his article was first published on 16 May 2010 in the print and online edition of The National
Technology is converging all around us. Where is it headed? Nobody knows. What does it mean to our lives? Nobody knows. But its allure is beguiling. We are living at one of those cusps in human history where no one's quite sure what's next on the agenda. But don't worry, the technologists working for companies as diverse as telecommunications operators, device manufacturers, software developers, networking vendors, online portals and content providers are telling us that this is the age of digital convergence. We are in safe hands; they will take care of us and guide us through. In return they ask of us only one thing, that we lock ourselves in to their products and services.

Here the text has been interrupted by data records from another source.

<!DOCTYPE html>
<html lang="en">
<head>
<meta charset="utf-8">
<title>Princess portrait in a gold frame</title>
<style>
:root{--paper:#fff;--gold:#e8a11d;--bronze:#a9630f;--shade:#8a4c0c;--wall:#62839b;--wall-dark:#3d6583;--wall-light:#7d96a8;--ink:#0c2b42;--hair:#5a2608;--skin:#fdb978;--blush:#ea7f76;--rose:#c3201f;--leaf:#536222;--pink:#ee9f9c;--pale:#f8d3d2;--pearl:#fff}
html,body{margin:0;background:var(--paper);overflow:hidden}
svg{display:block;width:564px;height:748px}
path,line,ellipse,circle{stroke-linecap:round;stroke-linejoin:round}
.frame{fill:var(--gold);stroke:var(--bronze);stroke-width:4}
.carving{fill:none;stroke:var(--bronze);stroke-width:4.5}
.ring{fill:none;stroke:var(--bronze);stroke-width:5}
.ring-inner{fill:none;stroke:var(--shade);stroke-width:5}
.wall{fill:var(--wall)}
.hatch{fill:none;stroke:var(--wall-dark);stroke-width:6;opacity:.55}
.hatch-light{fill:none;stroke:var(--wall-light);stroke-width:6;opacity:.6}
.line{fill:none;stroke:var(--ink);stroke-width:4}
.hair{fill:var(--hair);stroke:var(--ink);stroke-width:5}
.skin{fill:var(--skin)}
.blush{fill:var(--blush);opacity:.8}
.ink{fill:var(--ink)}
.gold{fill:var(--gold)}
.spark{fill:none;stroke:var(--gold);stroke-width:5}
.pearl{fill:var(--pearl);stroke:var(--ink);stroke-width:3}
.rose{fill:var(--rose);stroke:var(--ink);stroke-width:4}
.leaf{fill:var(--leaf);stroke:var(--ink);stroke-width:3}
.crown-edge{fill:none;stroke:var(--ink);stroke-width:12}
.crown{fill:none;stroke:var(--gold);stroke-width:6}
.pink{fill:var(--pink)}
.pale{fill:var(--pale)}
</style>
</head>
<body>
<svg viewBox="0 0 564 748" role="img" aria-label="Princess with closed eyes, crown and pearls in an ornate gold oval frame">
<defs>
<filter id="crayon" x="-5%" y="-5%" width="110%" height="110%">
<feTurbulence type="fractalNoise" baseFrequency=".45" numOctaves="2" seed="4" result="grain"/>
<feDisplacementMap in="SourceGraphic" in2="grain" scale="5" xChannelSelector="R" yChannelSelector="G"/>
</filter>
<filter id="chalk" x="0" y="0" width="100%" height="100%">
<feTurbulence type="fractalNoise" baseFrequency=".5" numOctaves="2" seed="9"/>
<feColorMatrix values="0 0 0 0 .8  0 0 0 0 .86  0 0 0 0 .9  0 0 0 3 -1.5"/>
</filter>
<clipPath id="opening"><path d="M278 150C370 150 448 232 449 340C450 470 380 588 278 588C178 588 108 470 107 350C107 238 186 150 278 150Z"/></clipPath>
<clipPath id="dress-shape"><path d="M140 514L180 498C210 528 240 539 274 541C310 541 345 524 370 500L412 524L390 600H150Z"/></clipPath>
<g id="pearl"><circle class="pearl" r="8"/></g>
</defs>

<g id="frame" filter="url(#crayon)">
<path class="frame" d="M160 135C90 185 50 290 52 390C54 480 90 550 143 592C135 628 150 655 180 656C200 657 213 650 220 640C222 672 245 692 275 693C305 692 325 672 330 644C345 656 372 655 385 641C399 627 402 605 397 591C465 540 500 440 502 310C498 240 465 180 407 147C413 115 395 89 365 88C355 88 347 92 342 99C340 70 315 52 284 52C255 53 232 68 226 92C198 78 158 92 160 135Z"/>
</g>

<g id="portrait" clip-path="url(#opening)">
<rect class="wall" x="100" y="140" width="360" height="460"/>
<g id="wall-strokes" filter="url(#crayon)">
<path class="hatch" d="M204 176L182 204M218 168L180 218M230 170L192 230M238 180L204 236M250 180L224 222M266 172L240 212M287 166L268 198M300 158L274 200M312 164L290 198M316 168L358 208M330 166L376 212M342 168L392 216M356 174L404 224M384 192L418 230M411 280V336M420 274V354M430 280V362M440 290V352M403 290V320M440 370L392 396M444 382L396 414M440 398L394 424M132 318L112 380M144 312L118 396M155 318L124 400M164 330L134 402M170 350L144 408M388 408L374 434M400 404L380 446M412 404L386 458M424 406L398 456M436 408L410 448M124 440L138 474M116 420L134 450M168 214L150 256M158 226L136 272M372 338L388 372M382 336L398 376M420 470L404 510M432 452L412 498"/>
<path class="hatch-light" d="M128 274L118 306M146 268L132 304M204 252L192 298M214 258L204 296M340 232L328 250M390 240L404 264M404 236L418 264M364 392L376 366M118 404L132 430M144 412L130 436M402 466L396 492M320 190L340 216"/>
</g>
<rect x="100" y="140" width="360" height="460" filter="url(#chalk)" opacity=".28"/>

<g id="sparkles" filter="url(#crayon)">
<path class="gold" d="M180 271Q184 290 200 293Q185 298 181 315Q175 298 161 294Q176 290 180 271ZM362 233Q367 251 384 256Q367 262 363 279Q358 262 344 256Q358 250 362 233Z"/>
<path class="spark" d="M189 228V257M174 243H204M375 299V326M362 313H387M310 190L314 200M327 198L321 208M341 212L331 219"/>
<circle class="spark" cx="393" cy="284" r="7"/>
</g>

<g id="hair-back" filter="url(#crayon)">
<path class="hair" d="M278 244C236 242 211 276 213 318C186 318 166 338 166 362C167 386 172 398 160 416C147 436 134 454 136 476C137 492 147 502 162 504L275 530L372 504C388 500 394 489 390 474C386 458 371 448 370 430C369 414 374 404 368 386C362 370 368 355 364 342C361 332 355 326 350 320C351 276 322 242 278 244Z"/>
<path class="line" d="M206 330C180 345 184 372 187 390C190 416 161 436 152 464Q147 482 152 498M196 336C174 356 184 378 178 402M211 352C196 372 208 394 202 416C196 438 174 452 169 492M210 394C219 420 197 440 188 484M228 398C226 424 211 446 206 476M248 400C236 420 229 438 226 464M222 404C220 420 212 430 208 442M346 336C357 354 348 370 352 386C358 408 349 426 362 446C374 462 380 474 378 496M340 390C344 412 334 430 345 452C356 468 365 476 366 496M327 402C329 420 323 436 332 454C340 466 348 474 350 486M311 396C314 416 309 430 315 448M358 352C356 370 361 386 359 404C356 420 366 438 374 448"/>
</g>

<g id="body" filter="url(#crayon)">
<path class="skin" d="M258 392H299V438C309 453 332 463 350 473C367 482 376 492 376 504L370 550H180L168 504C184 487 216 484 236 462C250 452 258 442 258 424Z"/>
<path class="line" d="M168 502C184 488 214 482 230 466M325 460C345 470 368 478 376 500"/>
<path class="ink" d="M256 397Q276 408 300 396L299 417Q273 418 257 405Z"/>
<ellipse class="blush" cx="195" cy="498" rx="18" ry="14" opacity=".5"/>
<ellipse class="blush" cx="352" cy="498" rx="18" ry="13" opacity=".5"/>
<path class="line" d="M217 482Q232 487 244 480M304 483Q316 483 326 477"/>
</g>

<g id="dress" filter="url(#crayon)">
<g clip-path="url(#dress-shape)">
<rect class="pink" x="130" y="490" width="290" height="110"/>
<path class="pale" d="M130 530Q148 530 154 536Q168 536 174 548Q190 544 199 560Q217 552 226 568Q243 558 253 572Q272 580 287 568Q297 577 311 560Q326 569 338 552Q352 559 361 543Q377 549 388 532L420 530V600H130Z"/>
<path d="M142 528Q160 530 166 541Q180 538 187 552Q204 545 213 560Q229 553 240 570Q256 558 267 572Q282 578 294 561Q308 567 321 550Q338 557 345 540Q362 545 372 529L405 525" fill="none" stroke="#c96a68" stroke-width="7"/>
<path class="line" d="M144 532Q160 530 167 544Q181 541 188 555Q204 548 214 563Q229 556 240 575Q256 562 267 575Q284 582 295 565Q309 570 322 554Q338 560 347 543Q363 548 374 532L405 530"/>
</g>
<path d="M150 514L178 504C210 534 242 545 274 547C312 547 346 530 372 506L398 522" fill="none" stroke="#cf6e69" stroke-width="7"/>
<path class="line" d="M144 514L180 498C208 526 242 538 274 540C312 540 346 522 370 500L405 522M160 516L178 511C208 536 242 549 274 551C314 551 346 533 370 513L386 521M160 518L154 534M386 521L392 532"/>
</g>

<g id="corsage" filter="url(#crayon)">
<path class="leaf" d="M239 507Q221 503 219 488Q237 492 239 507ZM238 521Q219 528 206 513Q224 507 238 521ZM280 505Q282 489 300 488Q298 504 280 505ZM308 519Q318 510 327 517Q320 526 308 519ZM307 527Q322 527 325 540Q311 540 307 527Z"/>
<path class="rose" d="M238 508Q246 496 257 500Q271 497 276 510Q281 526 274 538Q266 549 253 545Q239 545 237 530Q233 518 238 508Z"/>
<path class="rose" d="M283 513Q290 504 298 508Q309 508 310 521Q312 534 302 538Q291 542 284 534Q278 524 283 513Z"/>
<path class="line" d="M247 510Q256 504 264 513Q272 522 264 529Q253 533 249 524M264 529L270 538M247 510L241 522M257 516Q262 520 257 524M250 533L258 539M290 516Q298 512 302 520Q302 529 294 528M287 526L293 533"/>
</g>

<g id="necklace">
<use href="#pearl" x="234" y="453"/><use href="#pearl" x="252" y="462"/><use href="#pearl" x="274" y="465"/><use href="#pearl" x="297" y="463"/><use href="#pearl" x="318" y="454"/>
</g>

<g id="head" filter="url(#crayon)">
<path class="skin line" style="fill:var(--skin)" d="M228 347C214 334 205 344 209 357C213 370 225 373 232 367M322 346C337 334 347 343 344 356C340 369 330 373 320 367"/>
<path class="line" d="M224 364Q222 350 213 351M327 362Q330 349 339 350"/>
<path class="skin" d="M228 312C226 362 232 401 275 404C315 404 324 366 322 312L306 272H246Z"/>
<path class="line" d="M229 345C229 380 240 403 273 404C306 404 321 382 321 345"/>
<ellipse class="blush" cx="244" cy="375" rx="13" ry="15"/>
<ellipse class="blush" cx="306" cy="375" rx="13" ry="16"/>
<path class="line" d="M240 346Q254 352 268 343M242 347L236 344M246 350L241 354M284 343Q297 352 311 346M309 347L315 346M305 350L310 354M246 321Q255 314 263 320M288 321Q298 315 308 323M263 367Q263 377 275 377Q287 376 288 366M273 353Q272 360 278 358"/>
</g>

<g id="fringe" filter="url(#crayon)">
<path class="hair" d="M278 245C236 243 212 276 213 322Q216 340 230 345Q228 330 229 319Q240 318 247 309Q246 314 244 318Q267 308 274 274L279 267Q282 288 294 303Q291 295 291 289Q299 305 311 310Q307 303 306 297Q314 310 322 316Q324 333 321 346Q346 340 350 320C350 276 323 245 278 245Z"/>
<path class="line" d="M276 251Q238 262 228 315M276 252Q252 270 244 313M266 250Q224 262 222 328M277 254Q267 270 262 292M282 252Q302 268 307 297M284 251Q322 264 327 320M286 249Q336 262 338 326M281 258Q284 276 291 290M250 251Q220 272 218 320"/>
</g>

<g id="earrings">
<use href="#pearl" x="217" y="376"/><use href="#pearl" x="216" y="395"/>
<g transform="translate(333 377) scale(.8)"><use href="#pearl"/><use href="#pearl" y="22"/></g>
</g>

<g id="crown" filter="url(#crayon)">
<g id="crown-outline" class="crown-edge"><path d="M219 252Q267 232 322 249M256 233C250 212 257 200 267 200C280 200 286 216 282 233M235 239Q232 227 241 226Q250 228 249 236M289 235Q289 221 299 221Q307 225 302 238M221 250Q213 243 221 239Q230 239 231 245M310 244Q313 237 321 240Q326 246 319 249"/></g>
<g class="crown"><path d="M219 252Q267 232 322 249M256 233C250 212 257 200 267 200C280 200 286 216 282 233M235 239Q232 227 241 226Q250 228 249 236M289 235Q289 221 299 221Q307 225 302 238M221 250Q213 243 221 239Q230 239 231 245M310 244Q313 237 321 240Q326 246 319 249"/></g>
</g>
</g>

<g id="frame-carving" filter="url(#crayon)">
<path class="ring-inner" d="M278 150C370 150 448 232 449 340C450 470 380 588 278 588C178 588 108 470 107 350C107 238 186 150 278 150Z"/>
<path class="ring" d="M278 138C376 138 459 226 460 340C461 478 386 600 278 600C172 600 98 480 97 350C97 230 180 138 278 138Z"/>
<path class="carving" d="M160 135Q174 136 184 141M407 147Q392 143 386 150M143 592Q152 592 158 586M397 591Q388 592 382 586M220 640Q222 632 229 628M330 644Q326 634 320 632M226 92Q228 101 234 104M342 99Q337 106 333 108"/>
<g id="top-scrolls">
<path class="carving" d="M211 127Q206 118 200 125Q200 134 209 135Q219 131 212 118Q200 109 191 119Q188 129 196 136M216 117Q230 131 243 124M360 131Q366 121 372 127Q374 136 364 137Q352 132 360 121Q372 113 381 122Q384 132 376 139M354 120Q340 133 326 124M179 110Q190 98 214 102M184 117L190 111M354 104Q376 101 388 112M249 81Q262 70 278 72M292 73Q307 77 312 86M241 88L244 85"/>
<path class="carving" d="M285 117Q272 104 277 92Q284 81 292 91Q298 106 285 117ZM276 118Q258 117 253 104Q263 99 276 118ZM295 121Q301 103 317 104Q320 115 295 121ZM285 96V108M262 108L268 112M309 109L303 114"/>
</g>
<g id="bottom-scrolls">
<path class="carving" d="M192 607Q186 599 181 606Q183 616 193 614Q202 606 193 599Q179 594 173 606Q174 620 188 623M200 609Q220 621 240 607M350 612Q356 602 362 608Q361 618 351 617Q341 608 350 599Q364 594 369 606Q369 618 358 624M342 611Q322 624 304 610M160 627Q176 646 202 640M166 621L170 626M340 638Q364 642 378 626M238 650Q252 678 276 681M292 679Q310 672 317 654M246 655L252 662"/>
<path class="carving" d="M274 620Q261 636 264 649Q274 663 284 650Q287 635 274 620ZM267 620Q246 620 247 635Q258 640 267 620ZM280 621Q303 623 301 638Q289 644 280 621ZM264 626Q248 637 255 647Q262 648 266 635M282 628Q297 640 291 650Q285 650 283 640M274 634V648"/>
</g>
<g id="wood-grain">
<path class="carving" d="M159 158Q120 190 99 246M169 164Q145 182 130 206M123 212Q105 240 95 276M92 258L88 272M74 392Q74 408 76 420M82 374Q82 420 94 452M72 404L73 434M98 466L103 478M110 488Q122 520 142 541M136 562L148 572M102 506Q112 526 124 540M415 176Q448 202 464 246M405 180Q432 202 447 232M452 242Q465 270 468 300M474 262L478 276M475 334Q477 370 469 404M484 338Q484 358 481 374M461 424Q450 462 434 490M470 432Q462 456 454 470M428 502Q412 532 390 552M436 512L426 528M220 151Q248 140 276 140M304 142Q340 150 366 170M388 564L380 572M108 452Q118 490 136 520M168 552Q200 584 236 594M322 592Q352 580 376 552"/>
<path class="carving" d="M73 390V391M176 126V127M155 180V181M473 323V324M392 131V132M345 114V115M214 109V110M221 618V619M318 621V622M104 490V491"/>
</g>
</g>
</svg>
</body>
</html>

Watching the technologists espouse their views is like watching people suffering from a contagious fever. If enough of them think something is going to happen, it may become a self-fulfilling prophecy. We may also catch the fever and like them be hot-wired into their "must-have" products. The technology evangelists' only fear is that we might not buy into their vision. This is why they talk about ubiquitous "cloud computing", "intelligent networks" and "smart devices" - everywhere around us but not in any single place. They use these fluffy terms to sell their vision in a non-threatening way.
In the past, technology was not converged - it was infuriatingly disparate and proprietary. Yet every company involved in the value chain knew their place. Telecoms operators knew about how to send an analogue voice signal over a copper line. Newspapers were concerned with paper and printing presses. Record companies knew about vinyl. Everyone was happy with what they had. They also knew who their competitors were. Take the photographic imaging business of the 1980s. In one corner were the camera makers such as Canon, Olympus and Nikon. They were battling it out for customers who enjoyed taking photographs. Over in the photo materials corner of the ring, goliaths such as Kodak and Fuji squared up with one another for the sale of film, paper and processing. All of the contestants understood the rules of the game and who they were playing against.

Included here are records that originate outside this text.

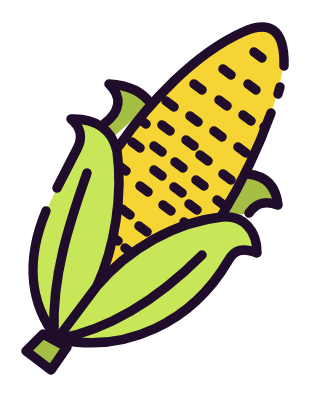
<!DOCTYPE html>
<html lang="en">
<head>
<meta charset="utf-8">
<title>Corn cob</title>
<style>
:root { --ink: #1f0d2b; --kernel: #f5d433; --leaf: #c8e758; --leaf-dark: #a5bf45; --paper: #fff; }
html, body { margin: 0; background: var(--paper); overflow: hidden; }
svg { display: block; width: 311px; height: 397px; }
.outline { fill: none; stroke: var(--ink); stroke-width: 9.5; stroke-linecap: round; stroke-linejoin: round; }
.cob { fill: var(--kernel); }
.leaf { fill: var(--leaf); }
.back-leaf, .stem { fill: var(--leaf-dark); }
</style>
</head>
<body>
<svg viewBox="0 0 311 397" role="img" aria-label="Ear of corn with green husk leaves">
<defs>
<path id="cob-shape" d="M97 286L119 146C148 104 194 54 243 32C261 24 276 24 282 38C288 54 281 84 271 113C258 149 241 184 222 215C175 222 128 249 97 286Z"/>
<path id="kernel" d="M-4 -3L4 3"/>
<clipPath id="cob-clip"><use href="#cob-shape"/></clipPath>
</defs>

<g id="back-leaves">
<path class="back-leaf" d="M109 84C128 85 142 91 151 104L113 137L104 124C120 112 123 97 109 84Z"/>
<path class="outline" d="M151 104C142 91 128 85 109 84C123 97 120 112 104 124"/>
<path class="back-leaf" d="M248 174C267 176 276 187 278 205C265 200 256 203 250 214L222 215Z"/>
<path class="outline" d="M248 174C267 176 276 187 278 205C265 200 256 203 249 213"/>
</g>

<g id="cob">
<use class="cob" href="#cob-shape"/>
<g class="outline" clip-path="url(#cob-clip)">
<use href="#kernel" x="258" y="55"/>
<use href="#kernel" x="227" y="72"/><use href="#kernel" x="252" y="87"/>
<use href="#kernel" x="198" y="87"/><use href="#kernel" x="223" y="103"/><use href="#kernel" x="247" y="118"/><use href="#kernel" x="268" y="130"/>
<use href="#kernel" x="170" y="104"/><use href="#kernel" x="194" y="119"/><use href="#kernel" x="218" y="134"/><use href="#kernel" x="242" y="150"/>
<use href="#kernel" x="142" y="121"/><use href="#kernel" x="166" y="128"/><use href="#kernel" x="190" y="143"/><use href="#kernel" x="204" y="158"/><use href="#kernel" x="227" y="177"/>
<use href="#kernel" x="136" y="145"/><use href="#kernel" x="158" y="149"/><use href="#kernel" x="179" y="165"/><use href="#kernel" x="200" y="183"/><use href="#kernel" x="221" y="203"/>
<use href="#kernel" x="122" y="168"/><use href="#kernel" x="144" y="189"/><use href="#kernel" x="158" y="173"/><use href="#kernel" x="178" y="190"/><use href="#kernel" x="193" y="207"/>
<use href="#kernel" x="126" y="212"/><use href="#kernel" x="167" y="208"/><use href="#kernel" x="188" y="225"/>
<use href="#kernel" x="143" y="229"/><use href="#kernel" x="114" y="238"/><use href="#kernel" x="129" y="251"/>
</g>
<path class="outline" d="M119 146C148 104 194 54 243 32C268 21 285 27 284 66M280 87L278 94M271 113C258 149 241 184 222 215"/>
</g>

<g id="stem">
<path class="stem outline" style="fill:var(--leaf-dark)" d="M43 334L26 351L51 370L67 347Z"/>
</g>

<g id="left-leaf">
<path class="leaf" d="M71 119C96 118 112 130 117 151C123 194 115 247 97 286L56 337C32 306 24 264 46 211L57 188L77 149C83 138 81 127 71 119Z"/>
<path class="outline" d="M57 188L77 149C83 138 81 127 71 119C96 118 112 130 117 151C123 194 115 247 97 286M46 211C24 264 32 306 56 337M87 173C69 224 52 276 54 332"/>
</g>

<g id="right-leaf">
<path class="leaf" d="M58 339L97 286C128 249 175 222 222 217C244 215 257 231 257 253C242 247 234 250 228 261C192 322 126 354 58 339Z"/>
<path class="outline" d="M58 338L97 286C128 249 175 222 222 217C244 215 257 231 257 253C242 247 234 250 228 261C192 322 126 354 58 339C112 329 160 297 202 255"/>
</g>
</svg>
</body>
</html>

Then someone decided to change the game entirely. Along came Sony, a consumer electronics company that made radios, televisions and the Walkman cassette player. They launched the first consumer camera based on digital imaging, which broke all of the rules that everyone else had been playing by. Things were never the same again after that. Soon enough, everyone was trying to get in on the act, using disruptive technology innovation as a strategy for revenue growth; so today we have a situation where the largest seller of cameras in India is none other than Nokia. A phone company that started life as a maker of toilet paper.
Companies that are bold enough today to be involved at the cutting edge of digital convergence have absolutely no guarantee that this time next year they will still be in business. Some of the business models are so tightly strung out that the digital equivalent of stray volcanic ash could result in a fatal crash. Without wanting to sound alarmist, but take Google - its entire market valuation is based on the revenue it receives from online advertising. That to me seems like a single point of commercial failure waiting to happen.
As it stands today the soon-to-be-converged technology world has three main strongholds. In one fortress there are content creators, such as News Corp, entertainment industry operators such as Disney and Web 2.0 technologies such as Facebook that enable self-publication on the Web. In the second are device merchants, such as Apple, Sony and Nokia. The third bastion is composed of access channels, such as telecoms operators and the likes of Skype and Google.
Each of these strongholds is now encroaching on the other's territory. And, like a bunch of immortals from the cult movie Highlander, the companies involved in convergence are running around trying to decapitate one another in the belief that "in the end there can be only one". So which one, or ones, will remain? Well, if we use by way of analogy the task of booking a holiday to explain digital convergence then it would go something like this: when booking a holiday, the destination is the most important thing. This is akin to what the content creators own. It's where we want to go. Choosing which airline we want to travel on, whether it's a no-frills airline or one with first-class cabins, is the same as selecting a device merchant. And finally, the flight path that the aeroplane travels on is like selecting the access channel.
The problem for those in the latter category is that the customer really doesn't care about the flight path the aircraft takes to get to the holiday destination. They care most about the destination and somewhat about the airline, which means content rules and device comes second. Unfortunately for all of the telecoms operators out there, the flight path is of no value. It's just a commodity that no one in the future will notice.
That is why shrewd telecoms operators are now lining up to make a wider play in the converged digital space - they are on the right road. They currently have the advantage of brand awareness with their customers as well as an existing billing relationship with them. As to where this road may lead, nobody knows. But what we do know is that the roads are converging. Let's hope someone has got a good sense of direction.